After eating his noon meal that day Willard Richards, understandably nervous from the tension growing both outside and inside the jail, complained of feeling ill. Joseph asked another of his Mormon companions to get something for Richards that “would settle his stomach.” Engaged on that errand, the friend was surrounded by members of the Carthage street mob and forced to ride out of town. Now besides Joseph and Hyrum there were only two men left in the big upstairs room—Willard Richards—a big wide-faced New England doctor, a year older than Joseph, who had joined the church at Kirtland, where he was baptized by his cousin, Brigham Young; and John Taylor, of English birth, a slight man of thirty-six.
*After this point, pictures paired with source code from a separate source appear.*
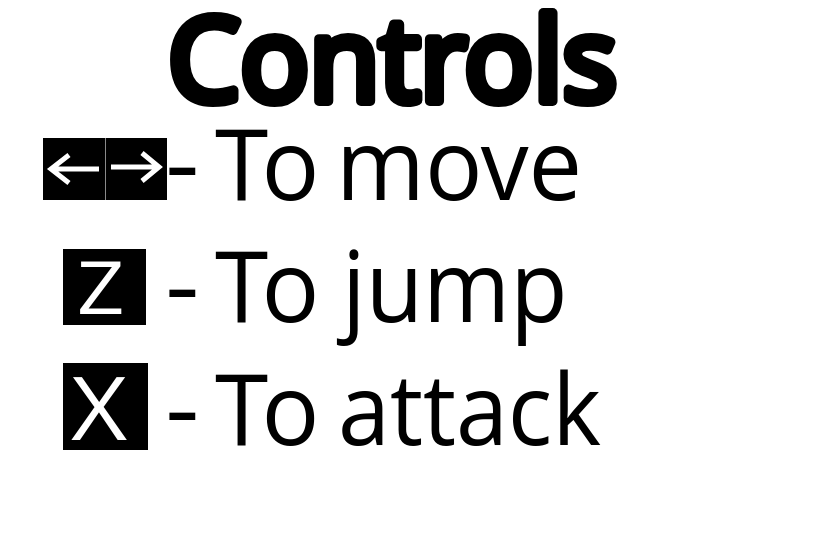
<!DOCTYPE html>
<html lang="en">
<head>
<meta charset="utf-8">
<title>Controls</title>
<style>
:root { --ink: #000; --paper: #fff; --seam: #8a8a8a; }
* { box-sizing: border-box; margin: 0; padding: 0; }
html, body { width: 832px; height: 544px; overflow: hidden; background: var(--paper); }
.controls { position: relative; width: 832px; height: 544px; overflow: hidden; color: var(--ink); font-family: "Open Sans", "Noto Sans", sans-serif; }
.title { position: absolute; left: 0; top: 0; width: 832px; height: 120px; }
.title svg, .arrow-keys svg { display: block; }
.title text { font: 400 116px "Open Sans", "Noto Sans", sans-serif; fill: var(--ink); stroke: var(--ink); stroke-width: 10; stroke-linejoin: round; }
.bindings { list-style: none; }
.binding { position: absolute; left: 0; width: 832px; height: 100px; font-size: 98px; line-height: 100px; white-space: nowrap; }
.move { top: 112px; }
.jump { top: 234px; }
.attack { top: 357px; }
.dash, .to, .action { position: absolute; top: 0; transform-origin: 0 50%; }
.dash { left: 165px; top: -2px; transform: scaleX(1.1); }
.to { left: 215px; transform: scaleX(.98); }
.move .action { left: 336px; transform: scaleX(.975); }
.jump .action { left: 342px; transform: scaleX(.955); }
.attack .action { left: 338px; transform: scaleX(.953); }
.key { position: absolute; left: 63px; background: var(--ink); color: var(--paper); text-align: center; }
.key b { display: inline-block; font-weight: 400; vertical-align: top; }
.key-z { top: 15px; width: 83px; height: 76px; padding-right: 7px; font-size: 73px; line-height: 74px; }
.key-z b { transform: scaleX(1.15); }
.key-x { top: 6px; width: 85px; height: 87px; padding-right: 13px; font-size: 87px; line-height: 87px; }
.key-x b { transform: scaleX(1.12); }
.arrow-keys { position: absolute; left: 43px; top: 26px; width: 124px; height: 62px; }
.arrow-keys rect { fill: var(--ink); }
.arrow-keys path { fill: none; stroke: var(--paper); stroke-width: 5; stroke-linejoin: miter; }
.arrow-keys line { stroke: var(--seam); stroke-width: 1; }
</style>
</head>
<body>
<main class="controls">
  <h1 class="title">
    <svg width="832" height="120" viewBox="0 0 832 120">
      <text x="168" y="101" textLength="449" lengthAdjust="spacingAndGlyphs">Controls</text>
    </svg>
  </h1>
  <ul class="bindings">
    <li class="binding move">
      <span class="arrow-keys">
        <svg width="124" height="62" viewBox="0 0 124 62" role="img" aria-label="Left and right arrow keys">
          <rect width="124" height="62"/>
          <line x1="62.5" y1="0" x2="62.5" y2="62"/>
          <path d="M56 31H8M26 17L8 31L26 45"/>
          <path d="M68 29H116M99 15L116 29L99 43"/>
        </svg>
      </span>
      <span class="dash">-</span>
      <span class="to">To</span>
      <span class="action">move</span>
    </li>
    <li class="binding jump">
      <span class="key key-z"><b>Z</b></span>
      <span class="dash">-</span>
      <span class="to">To</span>
      <span class="action">jump</span>
    </li>
    <li class="binding attack">
      <span class="key key-x"><b>X</b></span>
      <span class="dash">-</span>
      <span class="to">To</span>
      <span class="action">attack</span>
    </li>
  </ul>
</main>
</body>
</html>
Both were members of the Quorum of the Twelve Apostles, all others being absent on important missions.
As the afternoon wore on, its heat and the dampness of the air increased. The men lounged near the open windows in their shirtsleeves. Little was said. The jailer, probably more aware than his charges of the waiting mood of the silent little town, came in to suggest that they might be safer in the small locked cells. Joseph said they would enter them after supper. He said to Willard Richards, “If we go into the cell, will you go with us?”
Richards replied: “Brother Joseph, you did not ask me to cross the river with you—you did not ask me to come to Carthage—you did not ask me to come to jail with you—and do you think I would forsake you now? But I will tell you what I will do; if you are condemned to be hung for treason, I will be hung in your stead, and you shall go free.”
Joseph said, “You cannot.”
“I will,” said his friend.
Then Joseph asked John Taylor to sing for him a religious ballad that had recently become popular in Nauvoo—“A Poor Wayfaring Man of Grief.” A few stanzas will summarize its story and meaning: